Ceder and her family lived in Texas when she began her quest for a degree several years ago. She contacted the University on the recommendation of a brother who was a student at the time.

From Texas, Ceder’s next stop was Nashville, then Omaha, all while continuing her Bellevue University studies online. The Ceders have four children, a daughter who will graduate from Millard North High School in May, and three sons, ages 15, 13, and 7. “Before I started, my kids were like, ‘I’m not going to college.’ But I think seeing me do it at this point in life helped to encourage them to get a degree themselves.”“I called Bellevue University and asked if I had to provide my previous University’s transcript.  Seriously, I failed everything in the first attempt at college. Did I have to include those grades? They said ‘No.’ I could start from scratch.”

Ceder said her husband, Brad, was her number one supporter as she approached the finish line of her quest for a degree. “I wasn’t planning to participate in commencement exercises, but he said ‘You can still go.’ Family came from out of town to attend.”

Recently, her newly acquired bachelor’s degree in hand, Ceder was promoted to Manager of the IT QA department at Schneider Electric, in Omaha. “That’s really the frosting on the cake, when students or alumni get a promotion and can see their education is paying off,” said Mary Dobransky, Dean of the College of Science and Technology.

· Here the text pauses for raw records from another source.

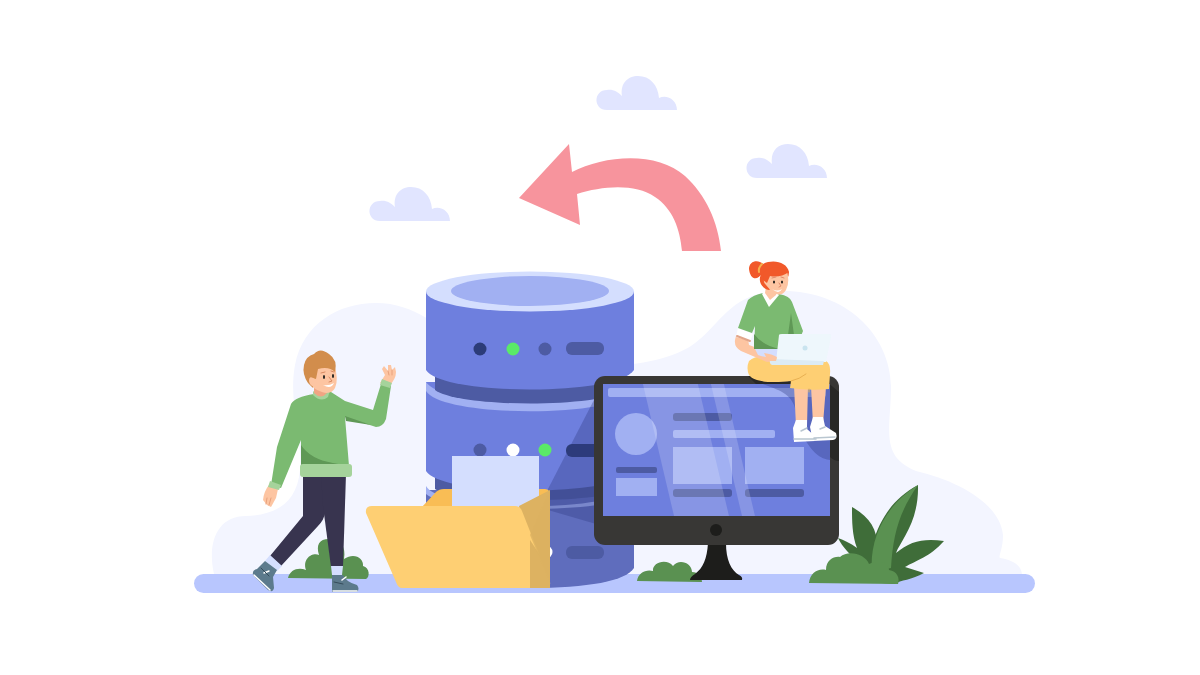
<!DOCTYPE html>
<html lang="en">
<head>
<meta charset="utf-8">
<title>Data backup illustration</title>
<style>
:root {
  --blob: #f3f5ff; --cloud: #e1e5ff; --ground: #b8c6fe;
  --blue: #6e7fde; --blue-mid: #5f6dbd; --blue-dark: #4d5ba3; --navy: #2c3c78;
  --blue-soft: #a1b0f2; --blue-pale: #d4defe;
  --arrow: #f7949d; --folder: #fecf73; --folder-dark: #ddb261; --folder-back: #f9bd55;
  --leaf: #5a9151; --leaf-dark: #3f6d39; --led: #5aea68;
  --frame: #383735; --black: #1d1d1b;
  --knit: #7bba71; --knit-dark: #5f9856; --knit-light: #a5d39b;
  --skin: #fdc5a2; --skin-dark: #f0a583; --hair-man: #d28d4c; --hair-woman: #f1592a;
  --trousers: #38344f; --shoe: #5c7a8c; --white: #fff;
}
html, body { margin: 0; width: 1200px; height: 675px; overflow: hidden; background: var(--white); }
svg { display: block; }
.blob { fill: var(--blob); } .cloud { fill: var(--cloud); } .ground { fill: var(--ground); }
.blue { fill: var(--blue); } .blue-mid { fill: var(--blue-mid); } .blue-dark { fill: var(--blue-dark); }
.navy { fill: var(--navy); } .blue-soft { fill: var(--blue-soft); } .blue-pale { fill: var(--blue-pale); }
.arrow { fill: var(--arrow); } .folder { fill: var(--folder); } .folder-dark { fill: var(--folder-dark); } .folder-back { fill: var(--folder-back); }
.leaf { fill: var(--leaf); } .leaf-dark { fill: var(--leaf-dark); } .led { fill: var(--led); }
.frame { fill: var(--frame); } .black { fill: var(--black); }
.knit { fill: var(--knit); } .knit-dark { fill: var(--knit-dark); } .knit-light { fill: var(--knit-light); }
.skin { fill: var(--skin); } .skin-dark { fill: var(--skin-dark); }
.hair-man { fill: var(--hair-man); } .hair-woman { fill: var(--hair-woman); }
.trousers { fill: var(--trousers); } .shoe { fill: var(--shoe); } .white { fill: var(--white); }
.line { fill: none; stroke-linecap: round; stroke-linejoin: round; }
.shade { fill: #2f3a80; opacity: .35; }
.glare { fill: #fff; opacity: .17; }
</style>
</head>
<body>
<svg width="1200" height="675" viewBox="0 0 1200 675" role="img" aria-label="Two people moving files from a computer to a database">
  <defs>
    <path id="cloud" d="M10 34C-4 34 -4 14 10 14C16 13 21 16 25 20C23 7 31 0 41 0C53 0 61 9 62 22C70 18 80 24 80 34Z"/>
    <path id="bush" d="M0 39C2 31 10 28 18 31C14 19 25 13 31 16C28 6 31 0 41 0C53 0 58 8 56 20C66 13 76 19 75 27C82 29 82 38 78 40Z"/>
    <clipPath id="screen-clip"><rect x="603" y="384" width="227" height="132"/></clipPath>
    <clipPath id="database-clip"><path d="M426 291H634V568Q625 587 540 588H426Z"/></clipPath>
  </defs>

  <g id="background">
    <path class="blob" d="M214 574C207 543 217 516 246 516C276 515 297 503 300 470C303 435 288 404 295 365C303 324 338 303 376 303C416 303 437 328 470 343C540 372 645 375 691 346C722 325 729 291 783 291C845 291 890 334 891 386C891 429 879 456 916 471C959 481 1000 504 1003 535C1003 550 998 556 1000 558C1014 560 1021 566 1022 574Z"/>
    <use href="#cloud" class="cloud" x="597" y="76"/>
    <use href="#cloud" class="cloud" x="747" y="144"/>
    <use href="#cloud" class="cloud" x="370" y="187"/>
  </g>

  <path id="transfer-arrow" class="arrow" d="M519 198L569 144L572 172C605 155 657 151 685 176C706 195 718 222 721 251H682C680 229 673 209 655 197C635 183 602 186 577 194L580 225Z"/>

  <rect id="ground" class="ground" x="194" y="574" width="841" height="19" rx="9.5"/>

  <g id="database">
    <path class="blue-mid" d="M426 490H634V568C626 581 588 588 530 588L426 570Z"/>
    <path class="blue-soft" d="M426 486C440 513 620 513 634 486V494C612 514 448 514 426 494Z"/>
    <path class="blue-dark" d="M435 470H624V489C600 504 460 504 435 489Z"/>
    <path class="blue" d="M426 382H634V471C618 497 442 497 426 471Z"/>
    <path class="blue-soft" d="M426 382C442 409 618 409 634 382V391C618 418 442 418 426 391Z"/>
    <path class="blue-dark" d="M435 370H624V390C600 408 460 408 435 390Z"/>
    <path class="blue" d="M426 291H634V370C618 396 442 396 426 370Z"/>
    <ellipse class="blue-pale" cx="530" cy="291.500" rx="104" ry="20"/>
    <ellipse class="blue-soft" cx="530" cy="291" rx="79" ry="15"/>
    <circle class="navy" cx="480" cy="349" r="6.500"/>
    <circle class="led" cx="513" cy="349" r="6.500"/>
    <circle class="blue-dark" cx="545" cy="349" r="6.500"/>
    <rect class="blue-dark" x="566" y="342" width="38" height="13" rx="6"/>
    <circle class="blue-dark" cx="480" cy="450" r="6.500"/>
    <circle class="white" cx="513" cy="450" r="6.500"/>
    <circle class="led" cx="545" cy="450" r="6.500"/>
    <rect class="navy" x="566" y="444" width="38" height="13" rx="6"/>
    <circle class="white" cx="546" cy="552" r="6.500"/>
    <rect class="blue-dark" x="566" y="546" width="38" height="13" rx="6"/>
    <path class="shade" clip-path="url(#database-clip)" d="M596 396L548 489V510L596 524Z"/>
  </g>

  <g id="shrubs">
    <use href="#bush" class="leaf" x="288" y="539"/>
    <path class="leaf" d="M637 581C638 573 646 569 653 571C652 562 667 558 673 566C679 558 692 563 692 572C698 572 702 577 702 582Z"/>
    <path class="leaf-dark" d="M868 582C868 545 880 505 918 485C919 522 901 540 896 553C910 541 924 538 944 541C930 557 915 561 905 567L924 573C912 580 900 580 895 584Z"/>
    <path class="leaf-dark" d="M852 507C876 520 882 540 874 566L858 562C852 556 842 547 838 538C844 540 850 543 857 548C852 535 852 520 852 507Z"/>
    <path class="leaf" d="M872 572C869 540 885 505 918 485C899 512 893 535 891 568Z"/>
    <path class="leaf" d="M809 583C810 573 818 568 826 570C826 560 834 556 840 557C849 549 866 555 869 564C880 559 889 563 889 570C897 571 900 578 898 584Z"/>
  </g>

  <g id="folder">
    <path class="folder-back" d="M421 508L436 492Q439 489 444 489H545Q550 489 550 495V587H420Z"/>
    <rect class="blue-pale" x="452" y="456" width="87" height="90"/>
    <path class="folder-dark" d="M519 506L550 490V587H530Z"/>
    <path class="folder" d="M372 506H515Q520 506 522 511L550 582Q551 588 545 588H402Q398 588 396 582L366 513Q365 506 372 506Z"/>
    <path class="folder-dark" d="M530 540L550 570V588H530Z"/>
    <path class="folder-dark" opacity=".8" d="M530 535L540 512L550 490V582L548 578Z"/>
  </g>

  <g id="monitor">
    <path class="black" d="M708 543H726C726 560 731 570 739 575Q743 577 742 580H690Q690 577 695 574C703 568 707 559 708 543Z"/>
    <rect class="frame" x="594" y="376" width="245" height="169" rx="11"/>
    <rect class="blue" x="603" y="384" width="227" height="132"/>
    <circle class="black" cx="716" cy="530" r="6"/>
    <g id="screen" clip-path="url(#screen-clip)">
      <rect class="blue-soft" x="608" y="388" width="218" height="9" rx="2"/>
      <circle class="blue-soft" cx="636" cy="434" r="21"/>
      <rect class="blue-dark" x="616" y="467" width="41" height="6" rx="2"/>
      <rect class="blue-soft" x="616" y="478" width="41" height="18"/>
      <rect class="blue-dark" x="673" y="413" width="59" height="8" rx="3"/>
      <rect class="blue-soft" x="673" y="430" width="102" height="8" rx="2"/>
      <rect class="blue-soft" x="673" y="447" width="59" height="37"/>
      <rect class="blue-soft" x="745" y="447" width="59" height="37"/>
      <rect class="blue-dark" x="673" y="489" width="59" height="8" rx="3"/>
      <rect class="blue-dark" x="745" y="489" width="59" height="8" rx="3"/>
      <path class="glare" d="M641 376H696L729 516H674ZM709 376H722L755 516H742Z"/>
      <path class="shade" d="M748 376C763 389 792 386 796 412L804 438C814 455 822 459 830 460V376Z"/>
    </g>
    <path class="black" d="M748 376H820L839 392V461Q834 461 830 457V384H756Z" opacity=".55"/>
  </g>

  <g id="seated-woman">
    <g id="woman-legs">
      <path class="skin" d="M794 386H808L807 426H796ZM811 386H826L823 424H813Z"/>
      <path class="white" d="M796 420H807V429L816 437Q819 440 815 441L794 442L793 428ZM813 417H823L825 426L836 433Q838 439 833 440L813 441L810 427Z"/>
      <path class="line" stroke="#b9c6d0" stroke-width="1.500" d="M794 439L816 439M814 438L835 437M801 431L807 428M820 429L825 427"/>
      <path class="folder" d="M749 361C755 355 765 356 775 358L826 361Q831 364 830 374L829 389Q810 391 790 388L791 381C775 383 755 383 749 375Q746 368 749 361Z"/>
      <path class="line" stroke="#e8b052" stroke-width="1" d="M791 381Q800 379 806 374M809 389V392"/>
    </g>
    <g id="woman-body">
      <path class="skin" d="M736 336L748 339L749 345L771 353L775 361L767 362L741 351Q734 347 735 340Z"/>
      <path class="white" d="M738 328L753 334L750 341L736 337Z"/>
      <path class="line" stroke="#e1a58a" stroke-width="2" d="M737 336L750 341"/>
      <path class="knit" d="M763 293L779 294Q790 296 792 302L803 331L801 336H783L781 349H754L755 326L752 333L738 328L748 300Q753 295 763 293Z"/>
      <path class="knit-dark" d="M754 334Q762 345 779 349H754ZM791 313L794 335H788Z"/>
      <path class="blue-pale" d="M755 349H782V356Q768 359 758 355Z"/>
      <path class="white" d="M762 294L769 307L779 295L774 290H766Z"/>
      <path class="skin" d="M766 286H777L776 295L770 300L765 293Z"/>
    </g>
    <g id="woman-head">
      <path class="hair-woman" d="M762 273C757 282 750 279 749 269C749 261 758 259 763 264C773 259 787 262 789 272Q789 280 781 284L769 290C761 288 757 280 762 273Z"/>
      <path class="skin" d="M767 276Q775 270 787 271Q790 283 786 290Q781 298 772 292L766 285Q761 280 767 276Z"/>
      <path class="hair-woman" d="M764 272Q774 263 789 272Q780 278 770 276L767 283L763 280Z"/>
      <path class="line" stroke="#f7b04b" stroke-width="2" d="M762 264Q758 268 759 272"/>
      <ellipse class="black" cx="774" cy="282" rx="1" ry="1.500"/>
      <ellipse class="black" cx="782" cy="282" rx="1" ry="1.500"/>
      <path class="line" stroke="#df8b6c" d="M779 283L781 286L779 287M772 278L776 277M781 277L784 278"/>
      <path class="white" d="M772 289Q777 292 782 289Q779 295 772 289Z"/>
    </g>
    <g id="laptop">
      <path fill="#eef7fc" d="M779 335Q779 334 782 334H829Q832 334 831 337L826 362H776Z"/>
      <path fill="#dcebf4" d="M770 359L824 361L823 365H772Q769 364 770 359Z"/>
      <circle fill="#c9e4ef" cx="805" cy="348" r="2.500"/>
      <path class="skin" d="M764 353Q772 354 777 357L776 361H768Z"/>
    </g>
  </g>

  <g id="walking-man">
    <g id="man-legs">
      <path class="trousers" d="M303 474H327L325 513Q324 520 318 526L281 566L270 556L303 516Z"/>
      <path class="trousers" d="M321 474H346L343 567H331L323 506Z"/>
      <path class="blue-pale" d="M270 555L282 566L277 571L265 561ZM331 566H343L342 575H332Z"/>
      <path class="shoe" d="M265 561L277 570L273 577L274 588Q273 593 268 590L253 575Q252 570 257 569Z"/>
      <path class="shoe" d="M332 575H343Q346 582 357 585Q360 589 357 592H332Z"/>
      <path class="line" stroke="#fff" stroke-width="1.500" d="M254 575L270 590M333 591H357M342 580L346 577M264 573L269 571"/>
      <path class="line" stroke="#354c5b" d="M261 568L269 576M334 582L343 584"/>
    </g>
    <g id="man-body">
      <path class="skin" d="M269 485L278 489L276 498L271 507L267 505L263 500Q264 491 269 485Z"/>
      <path class="line" stroke="#e8a17d" d="M267 498L266 504M271 498L269 505"/>
      <path class="skin" d="M380 383L385 375L382 369L384 366L388 371L388 365L391 365L392 370L395 367L396 372Q396 379 389 386Z"/>
      <path class="line" stroke="#e8a17d" d="M388 371L389 375M392 370L392 375"/>
      <path class="knit" d="M314 394Q322 390 331 392L345 401L373 410L381 384L391 386L386 419Q383 427 376 427L345 417L349 466H301V440L281 488L271 485L277 447L291 404Q295 397 314 394Z"/>
      <path class="knit-dark" d="M301 445Q310 459 333 463L349 466H301ZM345 416L371 425L346 421Z"/>
      <path class="knit-light" d="M270 481L281 485L279 490L268 487ZM382 379L392 383L390 388L380 385Z"/>
      <rect class="knit-light" x="300" y="464" width="52" height="13" rx="3"/>
      <path class="knit-light" d="M313 391Q322 399 330 390L328 397Q321 403 313 395Z"/>
      <path class="skin-dark" d="M314 384H327V393Q321 400 314 393Z"/>
    </g>
    <g id="man-head">
      <path class="skin" d="M310 369Q318 361 334 363Q339 380 335 388Q331 395 322 392Q312 389 309 382Z"/>
      <path class="hair-man" d="M308 383Q302 374 304 365Q306 356 314 354Q320 347 329 354Q338 360 335 372Q329 366 318 369L316 379L312 378L313 388Z"/>
      <path class="skin" d="M316 380Q309 374 309 381Q310 388 317 386Z"/>
      <ellipse class="black" cx="324" cy="377" rx="1" ry="2"/>
      <ellipse class="black" cx="333" cy="376" rx="1" ry="2"/>
      <path class="line" stroke="#d98a62" d="M329 377L332 381L329 382M321 373L325 372M331 371L334 372"/>
      <path class="white" d="M323 385Q329 386 334 383Q331 390 323 385Z"/>
    </g>
  </g>
</svg>
</body>
</html>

“It’s why I do what I do,” Edison added, “helping people to get past the moment they’re in and achieve their goal. Having a belief in that person is key, I think.” On the eve of winter commencement, she said the ceremony would be bittersweet for her. After more than two years as an academic advisor, she recently accepted a promotion to Adjunct Faculty Manager in the College of Science and Technology and will no longer have daily contact with students.